Segment Open

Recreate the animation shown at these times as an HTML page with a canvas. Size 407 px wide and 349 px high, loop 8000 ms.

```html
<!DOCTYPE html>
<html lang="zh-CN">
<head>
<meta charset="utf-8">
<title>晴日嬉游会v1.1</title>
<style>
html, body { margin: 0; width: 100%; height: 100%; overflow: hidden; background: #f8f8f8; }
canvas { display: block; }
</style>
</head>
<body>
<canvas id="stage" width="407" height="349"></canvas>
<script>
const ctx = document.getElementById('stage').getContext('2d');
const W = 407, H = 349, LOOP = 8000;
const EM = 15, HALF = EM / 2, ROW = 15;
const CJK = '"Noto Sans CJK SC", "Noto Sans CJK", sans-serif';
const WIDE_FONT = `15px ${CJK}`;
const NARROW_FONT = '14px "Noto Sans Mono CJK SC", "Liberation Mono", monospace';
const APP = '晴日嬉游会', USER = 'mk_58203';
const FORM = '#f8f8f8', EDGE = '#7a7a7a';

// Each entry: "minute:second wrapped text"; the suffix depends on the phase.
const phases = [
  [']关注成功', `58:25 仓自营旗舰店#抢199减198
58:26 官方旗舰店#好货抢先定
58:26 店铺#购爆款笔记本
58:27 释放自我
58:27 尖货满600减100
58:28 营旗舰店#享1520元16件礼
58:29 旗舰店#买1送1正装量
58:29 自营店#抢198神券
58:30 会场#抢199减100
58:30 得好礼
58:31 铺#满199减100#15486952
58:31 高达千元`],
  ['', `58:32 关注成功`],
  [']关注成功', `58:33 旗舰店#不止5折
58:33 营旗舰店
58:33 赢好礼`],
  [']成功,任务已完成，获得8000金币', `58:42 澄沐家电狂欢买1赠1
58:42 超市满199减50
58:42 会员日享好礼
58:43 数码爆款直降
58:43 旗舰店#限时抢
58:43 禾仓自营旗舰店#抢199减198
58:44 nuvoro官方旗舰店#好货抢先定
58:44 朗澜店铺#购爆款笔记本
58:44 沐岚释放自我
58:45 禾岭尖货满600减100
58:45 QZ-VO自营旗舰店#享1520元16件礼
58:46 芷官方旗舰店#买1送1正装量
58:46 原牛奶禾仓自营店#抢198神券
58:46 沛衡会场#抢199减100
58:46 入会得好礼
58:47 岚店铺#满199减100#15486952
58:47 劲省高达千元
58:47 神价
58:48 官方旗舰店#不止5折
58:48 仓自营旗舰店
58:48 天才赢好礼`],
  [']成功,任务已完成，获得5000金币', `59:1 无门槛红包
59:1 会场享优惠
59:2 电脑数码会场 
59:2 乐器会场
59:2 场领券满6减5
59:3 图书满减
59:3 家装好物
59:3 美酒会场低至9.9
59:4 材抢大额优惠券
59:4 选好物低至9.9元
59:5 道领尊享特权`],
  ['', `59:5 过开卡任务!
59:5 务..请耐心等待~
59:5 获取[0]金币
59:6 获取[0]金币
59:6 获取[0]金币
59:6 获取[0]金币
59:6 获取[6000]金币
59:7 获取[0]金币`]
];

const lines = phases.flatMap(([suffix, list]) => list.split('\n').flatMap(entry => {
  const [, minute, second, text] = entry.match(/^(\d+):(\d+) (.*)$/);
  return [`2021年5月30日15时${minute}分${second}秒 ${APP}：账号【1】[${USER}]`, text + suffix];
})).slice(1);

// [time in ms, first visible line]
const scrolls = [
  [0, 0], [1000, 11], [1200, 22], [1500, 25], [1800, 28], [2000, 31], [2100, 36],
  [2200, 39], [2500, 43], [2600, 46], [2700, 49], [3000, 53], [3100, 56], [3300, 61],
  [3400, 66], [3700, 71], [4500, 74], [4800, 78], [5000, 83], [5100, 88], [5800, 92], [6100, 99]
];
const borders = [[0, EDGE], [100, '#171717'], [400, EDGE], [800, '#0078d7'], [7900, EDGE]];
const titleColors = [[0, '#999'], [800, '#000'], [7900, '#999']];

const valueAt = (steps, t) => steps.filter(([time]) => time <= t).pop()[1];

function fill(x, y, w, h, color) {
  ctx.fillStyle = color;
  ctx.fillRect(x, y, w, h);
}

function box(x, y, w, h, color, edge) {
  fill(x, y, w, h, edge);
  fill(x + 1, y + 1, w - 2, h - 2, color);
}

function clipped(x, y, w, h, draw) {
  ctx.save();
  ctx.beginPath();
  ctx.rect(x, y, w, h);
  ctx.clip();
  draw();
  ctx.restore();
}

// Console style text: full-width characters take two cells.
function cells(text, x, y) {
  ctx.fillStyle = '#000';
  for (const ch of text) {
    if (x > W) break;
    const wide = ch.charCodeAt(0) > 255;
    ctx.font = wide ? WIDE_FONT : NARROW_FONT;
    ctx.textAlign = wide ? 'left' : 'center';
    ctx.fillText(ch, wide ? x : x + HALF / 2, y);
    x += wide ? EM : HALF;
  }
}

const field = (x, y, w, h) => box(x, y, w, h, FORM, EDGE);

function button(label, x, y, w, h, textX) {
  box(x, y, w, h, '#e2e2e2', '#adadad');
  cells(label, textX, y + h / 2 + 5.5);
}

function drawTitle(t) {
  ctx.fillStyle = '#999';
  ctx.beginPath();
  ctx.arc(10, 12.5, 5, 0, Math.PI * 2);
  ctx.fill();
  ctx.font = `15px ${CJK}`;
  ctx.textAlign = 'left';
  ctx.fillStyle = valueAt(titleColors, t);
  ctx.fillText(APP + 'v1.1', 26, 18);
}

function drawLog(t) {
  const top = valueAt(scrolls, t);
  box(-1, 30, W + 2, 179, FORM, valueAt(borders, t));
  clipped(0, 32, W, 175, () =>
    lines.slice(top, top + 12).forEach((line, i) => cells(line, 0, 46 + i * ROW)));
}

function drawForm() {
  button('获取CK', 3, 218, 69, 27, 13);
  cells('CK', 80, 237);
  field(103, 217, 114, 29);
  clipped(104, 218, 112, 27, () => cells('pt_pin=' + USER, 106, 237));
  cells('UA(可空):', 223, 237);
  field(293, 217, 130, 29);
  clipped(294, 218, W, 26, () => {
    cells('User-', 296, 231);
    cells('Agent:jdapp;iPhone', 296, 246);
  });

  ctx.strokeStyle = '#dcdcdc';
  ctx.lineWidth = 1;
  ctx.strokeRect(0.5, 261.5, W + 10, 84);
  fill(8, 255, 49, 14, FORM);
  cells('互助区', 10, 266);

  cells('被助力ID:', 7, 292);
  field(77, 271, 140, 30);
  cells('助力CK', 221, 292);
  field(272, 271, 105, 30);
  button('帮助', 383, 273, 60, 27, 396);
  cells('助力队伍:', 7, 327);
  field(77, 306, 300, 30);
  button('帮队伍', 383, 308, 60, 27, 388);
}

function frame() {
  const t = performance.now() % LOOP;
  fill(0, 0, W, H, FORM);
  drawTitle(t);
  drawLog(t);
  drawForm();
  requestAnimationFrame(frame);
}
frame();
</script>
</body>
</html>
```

Segment Closed

**What needs to be done**
Note how many lines above hold "field" and give that figure alone.

**Completed exercise**
6